What the exercise asks:
Below are some records; repeat them all exactly, minus the pictures.

[Opening Provided entries section]

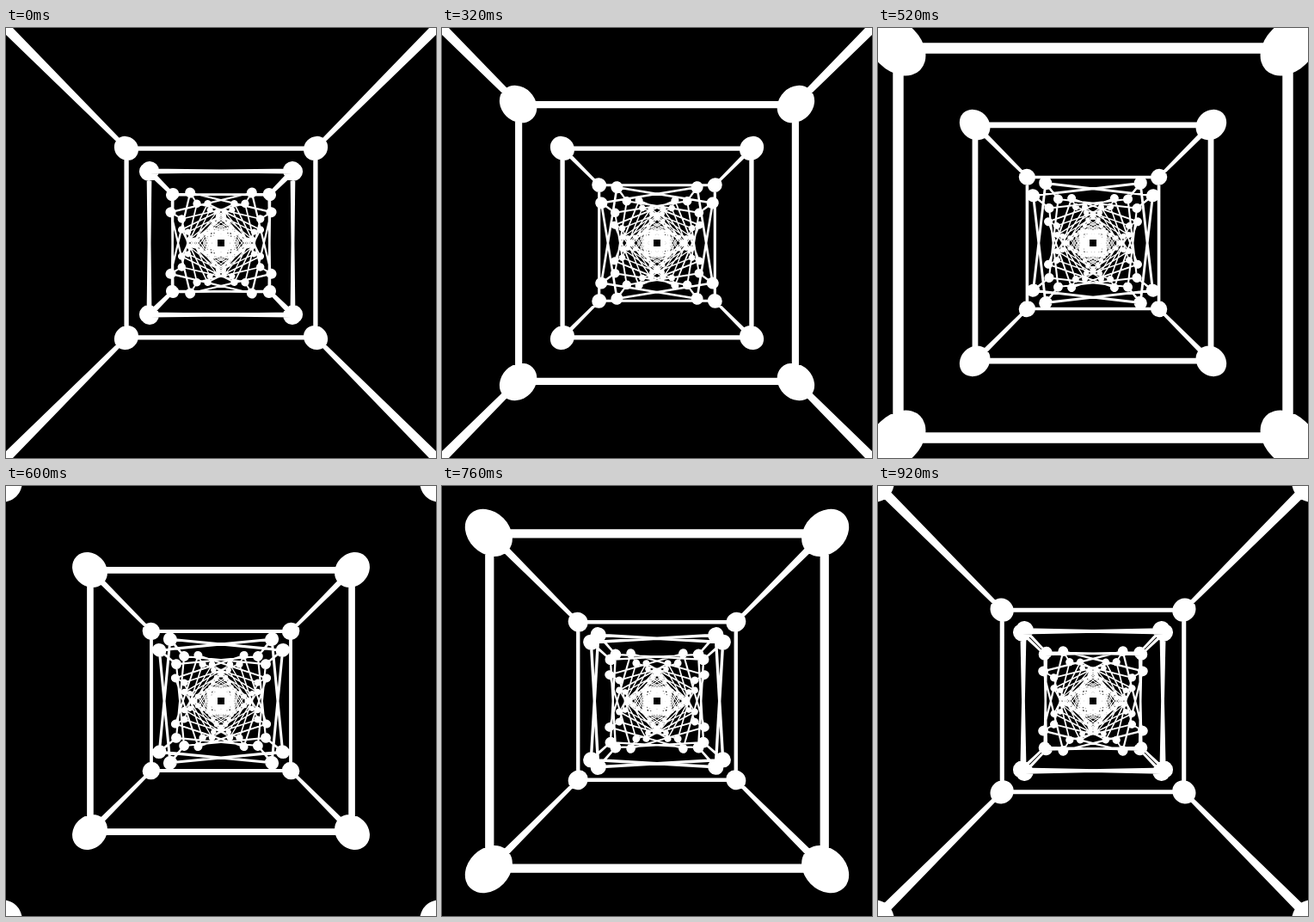
An HTML page for the animation above (960 ms loop, 500 by 500 pixels).

```html
<!DOCTYPE html>
<html lang="en">
<head>
<meta charset="utf-8">
<title>Cube tunnel</title>
<style>
  html, body { margin: 0; width: 100%; height: 100%; overflow: hidden; background: #000; }
  svg { display: block; width: 100vw; height: 100vh; }
</style>
</head>
<body>
<svg viewBox="0 0 500 500">
  <rect width="500" height="500" fill="#000"/>
  <path id="tunnel" fill="#fff"/>
  <rect x="246" y="246" width="8" height="8" fill="#000"/>
</svg>
<script>
const LOOP = 960, STEP = 40;
const FOCAL = 347, MID = 250;
// Lengths in units of half a cube edge
const CUBES = 30, PITCH = 3, DEPTH = 2, FIRST = 1.157, NEAR = 0.5;
const BALL = 0.123, ROD = 0.023;
const TWIST = 12.86 * Math.PI / 180, STRAIGHT = 0.948;
const tunnel = document.getElementById('tunnel');
const num = v => v.toFixed(2);
const point = (x, y) => num(x) + ' ' + num(y);

// Bar from a to b with its own half width at each end
function bar(a, b, wa, wb) {
  const dx = b.x - a.x, dy = b.y - a.y, len = Math.hypot(dx, dy) || 1;
  const nx = -dy / len, ny = dx / len;
  return 'M' + point(a.x + nx * wa, a.y + ny * wa) +
    'L' + point(b.x + nx * wb, b.y + ny * wb) +
    'L' + point(b.x - nx * wb, b.y - ny * wb) +
    'L' + point(a.x - nx * wa, a.y - ny * wa) + 'Z';
}

// Perspective outline of a sphere: an ellipse stretched away from the centre
function ball(angle, z) {
  const rho = Math.SQRT2, k = z * z - BALL * BALL;
  const dist = FOCAL * rho * z / k;
  const across = FOCAL * BALL / Math.sqrt(k);
  const along = FOCAL * BALL * Math.sqrt(k + rho * rho) / k;
  const c = Math.cos(angle), s = Math.sin(angle);
  const x = MID + dist * c, y = MID + dist * s;
  const arc = `A${num(along)} ${num(across)} ${num(angle * 180 / Math.PI)} 0 0 `;
  return 'M' + point(x + along * c, y + along * s) +
    arc + point(x - along * c, y - along * s) +
    arc + point(x + along * c, y + along * s) + 'Z';
}

function corners(z, turn) {
  const dist = FOCAL / z * Math.SQRT2;
  return [1, 3, 5, 7].map(n => {
    const angle = n * Math.PI / 4 + turn;
    return { angle, x: MID + dist * Math.cos(angle), y: MID + dist * Math.sin(angle) };
  });
}

const rodWidth = z => Math.max(0.5, FOCAL * ROD / z);

function face(pts, z) {
  const w = rodWidth(z) * Math.sqrt(1 + 1 / (z * z));
  return pts.map((p, i) => bar(p, pts[(i + 1) % 4], w, w) + ball(p.angle, z)).join('');
}

function cube(z, turn) {
  const back = z + DEPTH;
  if (back <= NEAR) return '';
  const front = Math.max(z, NEAR);
  const a = corners(front, turn), b = corners(back, turn);
  let d = face(b, back);
  if (z > NEAR) d += face(a, z);
  a.forEach((p, i) => { d += bar(p, b[i], rodWidth(front), rodWidth(back)); });
  return d;
}

function draw(ms) {
  const t = Math.floor(ms % LOOP / STEP) * STEP / LOOP;
  let d = '';
  for (let k = 0; k < CUBES; k++) {
    const z = FIRST + PITCH * (k - t);
    const turn = TWIST * Math.max(0, k - STRAIGHT - t);
    d += cube(z, turn);
    if (turn) d += cube(z, -turn);
  }
  tunnel.setAttribute('d', d);
}

const start = performance.now();
function tick() {
  draw(performance.now() - start);
  requestAnimationFrame(tick);
}
tick();
</script>
</body>
</html>
```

[Closing Provided entries section]

Reply to the exercise:
An HTML page for the animation above (960 ms loop, 500 by 500 pixels).

```html
<!DOCTYPE html>
<html lang="en">
<head>
<meta charset="utf-8">
<title>Cube tunnel</title>
<style>
  html, body { margin: 0; width: 100%; height: 100%; overflow: hidden; background: #000; }
  svg { display: block; width: 100vw; height: 100vh; }
</style>
</head>
<body>
<svg viewBox="0 0 500 500">
  <rect width="500" height="500" fill="#000"/>
  <path id="tunnel" fill="#fff"/>
  <rect x="246" y="246" width="8" height="8" fill="#000"/>
</svg>
<script>
const LOOP = 960, STEP = 40;
const FOCAL = 347, MID = 250;
// Lengths in units of half a cube edge
const CUBES = 30, PITCH = 3, DEPTH = 2, FIRST = 1.157, NEAR = 0.5;
const BALL = 0.123, ROD = 0.023;
const TWIST = 12.86 * Math.PI / 180, STRAIGHT = 0.948;
const tunnel = document.getElementById('tunnel');
const num = v => v.toFixed(2);
const point = (x, y) => num(x) + ' ' + num(y);

// Bar from a to b with its own half width at each end
function bar(a, b, wa, wb) {
  const dx = b.x - a.x, dy = b.y - a.y, len = Math.hypot(dx, dy) || 1;
  const nx = -dy / len, ny = dx / len;
  return 'M' + point(a.x + nx * wa, a.y + ny * wa) +
    'L' + point(b.x + nx * wb, b.y + ny * wb) +
    'L' + point(b.x - nx * wb, b.y - ny * wb) +
    'L' + point(a.x - nx * wa, a.y - ny * wa) + 'Z';
}

// Perspective outline of a sphere: an ellipse stretched away from the centre
function ball(angle, z) {
  const rho = Math.SQRT2, k = z * z - BALL * BALL;
  const dist = FOCAL * rho * z / k;
  const across = FOCAL * BALL / Math.sqrt(k);
  const along = FOCAL * BALL * Math.sqrt(k + rho * rho) / k;
  const c = Math.cos(angle), s = Math.sin(angle);
  const x = MID + dist * c, y = MID + dist * s;
  const arc = `A${num(along)} ${num(across)} ${num(angle * 180 / Math.PI)} 0 0 `;
  return 'M' + point(x + along * c, y + along * s) +
    arc + point(x - along * c, y - along * s) +
    arc + point(x + along * c, y + along * s) + 'Z';
}

function corners(z, turn) {
  const dist = FOCAL / z * Math.SQRT2;
  return [1, 3, 5, 7].map(n => {
    const angle = n * Math.PI / 4 + turn;
    return { angle, x: MID + dist * Math.cos(angle), y: MID + dist * Math.sin(angle) };
  });
}

const rodWidth = z => Math.max(0.5, FOCAL * ROD / z);

function face(pts, z) {
  const w = rodWidth(z) * Math.sqrt(1 + 1 / (z * z));
  return pts.map((p, i) => bar(p, pts[(i + 1) % 4], w, w) + ball(p.angle, z)).join('');
}

function cube(z, turn) {
  const back = z + DEPTH;
  if (back <= NEAR) return '';
  const front = Math.max(z, NEAR);
  const a = corners(front, turn), b = corners(back, turn);
  let d = face(b, back);
  if (z > NEAR) d += face(a, z);
  a.forEach((p, i) => { d += bar(p, b[i], rodWidth(front), rodWidth(back)); });
  return d;
}

function draw(ms) {
  const t = Math.floor(ms % LOOP / STEP) * STEP / LOOP;
  let d = '';
  for (let k = 0; k < CUBES; k++) {
    const z = FIRST + PITCH * (k - t);
    const turn = TWIST * Math.max(0, k - STRAIGHT - t);
    d += cube(z, turn);
    if (turn) d += cube(z, -turn);
  }
  tunnel.setAttribute('d', d);
}

const start = performance.now();
function tick() {
  draw(performance.now() - start);
  requestAnimationFrame(tick);
}
tick();
</script>
</body>
</html>
```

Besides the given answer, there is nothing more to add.